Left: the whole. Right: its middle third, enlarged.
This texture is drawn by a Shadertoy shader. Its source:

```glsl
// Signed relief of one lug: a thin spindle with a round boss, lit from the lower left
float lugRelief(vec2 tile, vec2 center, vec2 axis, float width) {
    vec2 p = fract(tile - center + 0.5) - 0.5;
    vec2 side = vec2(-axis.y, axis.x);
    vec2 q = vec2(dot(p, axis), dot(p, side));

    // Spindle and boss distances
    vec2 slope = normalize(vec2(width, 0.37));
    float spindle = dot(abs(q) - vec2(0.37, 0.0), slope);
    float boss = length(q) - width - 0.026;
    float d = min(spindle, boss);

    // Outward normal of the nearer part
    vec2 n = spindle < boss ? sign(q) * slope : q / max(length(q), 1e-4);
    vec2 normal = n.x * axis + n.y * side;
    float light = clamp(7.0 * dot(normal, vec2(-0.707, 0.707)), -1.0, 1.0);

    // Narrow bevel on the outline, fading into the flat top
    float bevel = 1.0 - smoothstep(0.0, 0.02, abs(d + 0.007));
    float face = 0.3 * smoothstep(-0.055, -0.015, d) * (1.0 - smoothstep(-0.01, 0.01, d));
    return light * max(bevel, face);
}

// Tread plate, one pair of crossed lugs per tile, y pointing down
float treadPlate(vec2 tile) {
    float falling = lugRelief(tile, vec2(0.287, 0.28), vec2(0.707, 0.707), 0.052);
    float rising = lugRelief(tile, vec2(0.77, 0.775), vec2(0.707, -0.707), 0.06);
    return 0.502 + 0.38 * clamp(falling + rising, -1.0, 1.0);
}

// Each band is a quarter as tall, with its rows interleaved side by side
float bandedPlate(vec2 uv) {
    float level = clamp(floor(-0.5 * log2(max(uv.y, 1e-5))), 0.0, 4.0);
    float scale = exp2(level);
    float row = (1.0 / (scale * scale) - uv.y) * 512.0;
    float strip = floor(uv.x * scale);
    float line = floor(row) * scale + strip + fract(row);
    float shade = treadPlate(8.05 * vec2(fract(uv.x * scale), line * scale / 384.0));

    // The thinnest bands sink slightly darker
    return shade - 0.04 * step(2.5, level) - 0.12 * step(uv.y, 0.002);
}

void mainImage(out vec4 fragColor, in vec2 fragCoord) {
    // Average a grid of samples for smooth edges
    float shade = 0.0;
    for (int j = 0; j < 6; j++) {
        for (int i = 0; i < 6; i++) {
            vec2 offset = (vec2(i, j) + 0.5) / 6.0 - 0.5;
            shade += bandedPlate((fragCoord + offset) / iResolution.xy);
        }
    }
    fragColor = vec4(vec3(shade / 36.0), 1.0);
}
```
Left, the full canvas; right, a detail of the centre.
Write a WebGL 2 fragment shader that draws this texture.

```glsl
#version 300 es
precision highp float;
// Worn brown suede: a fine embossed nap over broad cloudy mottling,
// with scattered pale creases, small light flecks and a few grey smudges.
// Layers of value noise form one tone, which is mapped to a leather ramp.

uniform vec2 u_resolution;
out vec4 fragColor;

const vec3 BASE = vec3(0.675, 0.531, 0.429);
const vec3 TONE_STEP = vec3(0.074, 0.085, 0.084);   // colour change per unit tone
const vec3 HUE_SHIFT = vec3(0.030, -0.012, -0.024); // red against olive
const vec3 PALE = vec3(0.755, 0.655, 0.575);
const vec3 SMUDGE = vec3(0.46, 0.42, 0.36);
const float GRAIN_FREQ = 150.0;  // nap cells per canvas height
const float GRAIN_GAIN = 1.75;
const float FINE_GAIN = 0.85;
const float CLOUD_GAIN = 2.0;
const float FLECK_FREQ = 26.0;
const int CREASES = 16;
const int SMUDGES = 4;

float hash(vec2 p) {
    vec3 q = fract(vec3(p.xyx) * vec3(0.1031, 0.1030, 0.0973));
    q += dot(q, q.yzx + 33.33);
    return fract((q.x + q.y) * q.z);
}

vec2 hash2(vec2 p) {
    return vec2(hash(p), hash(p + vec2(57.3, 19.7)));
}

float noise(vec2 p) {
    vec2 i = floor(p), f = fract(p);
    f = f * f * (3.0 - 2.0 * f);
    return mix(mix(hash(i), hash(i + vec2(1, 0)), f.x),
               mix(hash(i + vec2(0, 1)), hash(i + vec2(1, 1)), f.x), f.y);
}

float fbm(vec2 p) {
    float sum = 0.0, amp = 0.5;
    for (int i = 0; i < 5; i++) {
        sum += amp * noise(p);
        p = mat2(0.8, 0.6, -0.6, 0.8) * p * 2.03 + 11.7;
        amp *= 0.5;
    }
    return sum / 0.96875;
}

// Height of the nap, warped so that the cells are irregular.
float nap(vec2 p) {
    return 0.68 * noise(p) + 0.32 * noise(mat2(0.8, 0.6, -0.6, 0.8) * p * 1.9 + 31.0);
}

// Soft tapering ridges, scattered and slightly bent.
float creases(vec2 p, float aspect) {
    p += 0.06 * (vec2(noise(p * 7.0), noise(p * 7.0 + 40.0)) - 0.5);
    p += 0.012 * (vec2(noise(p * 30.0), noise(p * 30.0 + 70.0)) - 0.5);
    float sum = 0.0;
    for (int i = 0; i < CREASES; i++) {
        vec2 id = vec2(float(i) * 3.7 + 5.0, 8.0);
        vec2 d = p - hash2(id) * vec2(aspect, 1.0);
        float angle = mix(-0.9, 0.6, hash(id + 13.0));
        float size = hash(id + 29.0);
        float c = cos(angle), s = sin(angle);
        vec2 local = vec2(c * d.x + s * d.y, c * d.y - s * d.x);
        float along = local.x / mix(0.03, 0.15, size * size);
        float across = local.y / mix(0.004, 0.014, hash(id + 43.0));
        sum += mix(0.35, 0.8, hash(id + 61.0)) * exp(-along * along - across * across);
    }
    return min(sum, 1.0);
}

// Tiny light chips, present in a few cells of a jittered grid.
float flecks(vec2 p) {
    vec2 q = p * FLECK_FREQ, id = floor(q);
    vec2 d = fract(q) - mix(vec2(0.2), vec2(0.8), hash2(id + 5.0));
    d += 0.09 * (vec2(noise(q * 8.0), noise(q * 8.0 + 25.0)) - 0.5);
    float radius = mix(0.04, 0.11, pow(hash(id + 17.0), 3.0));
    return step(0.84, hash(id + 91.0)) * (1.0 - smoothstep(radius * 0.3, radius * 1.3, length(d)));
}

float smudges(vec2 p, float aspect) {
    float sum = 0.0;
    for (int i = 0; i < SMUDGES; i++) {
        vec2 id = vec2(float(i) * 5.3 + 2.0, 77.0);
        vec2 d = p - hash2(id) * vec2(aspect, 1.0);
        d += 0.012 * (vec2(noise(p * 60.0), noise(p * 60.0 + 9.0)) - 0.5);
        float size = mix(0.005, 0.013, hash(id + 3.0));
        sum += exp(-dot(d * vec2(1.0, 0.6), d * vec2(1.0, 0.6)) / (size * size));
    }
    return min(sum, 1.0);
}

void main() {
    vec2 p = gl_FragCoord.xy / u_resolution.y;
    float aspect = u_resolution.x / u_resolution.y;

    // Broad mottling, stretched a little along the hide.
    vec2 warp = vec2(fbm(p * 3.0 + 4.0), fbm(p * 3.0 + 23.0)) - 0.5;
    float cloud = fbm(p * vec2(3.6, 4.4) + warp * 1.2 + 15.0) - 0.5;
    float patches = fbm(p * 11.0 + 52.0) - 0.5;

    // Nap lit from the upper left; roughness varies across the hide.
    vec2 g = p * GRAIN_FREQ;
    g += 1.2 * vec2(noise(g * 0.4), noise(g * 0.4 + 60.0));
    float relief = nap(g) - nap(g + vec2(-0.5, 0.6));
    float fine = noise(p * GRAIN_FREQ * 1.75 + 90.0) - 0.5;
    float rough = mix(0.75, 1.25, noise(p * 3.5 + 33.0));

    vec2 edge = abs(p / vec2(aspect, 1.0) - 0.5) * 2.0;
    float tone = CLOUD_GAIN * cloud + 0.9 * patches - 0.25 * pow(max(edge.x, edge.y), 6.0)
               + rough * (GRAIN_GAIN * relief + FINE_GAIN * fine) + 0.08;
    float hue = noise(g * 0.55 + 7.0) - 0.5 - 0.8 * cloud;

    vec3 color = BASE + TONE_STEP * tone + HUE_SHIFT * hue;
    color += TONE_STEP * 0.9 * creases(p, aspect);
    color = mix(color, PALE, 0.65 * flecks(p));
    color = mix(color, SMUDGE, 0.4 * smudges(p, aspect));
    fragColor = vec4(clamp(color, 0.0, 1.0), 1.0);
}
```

________________

» What the task asks: Please copy each line of the entries in which the word "floor" shows up.

» The completed task:
    float level = clamp(floor(-0.5 * log2(max(uv.y, 1e-5))), 0.0, 4.0);
    float strip = floor(uv.x * scale);
    float line = floor(row) * scale + strip + fract(row);
    vec2 i = floor(p), f = fract(p);
    vec2 q = p * FLECK_FREQ, id = floor(q);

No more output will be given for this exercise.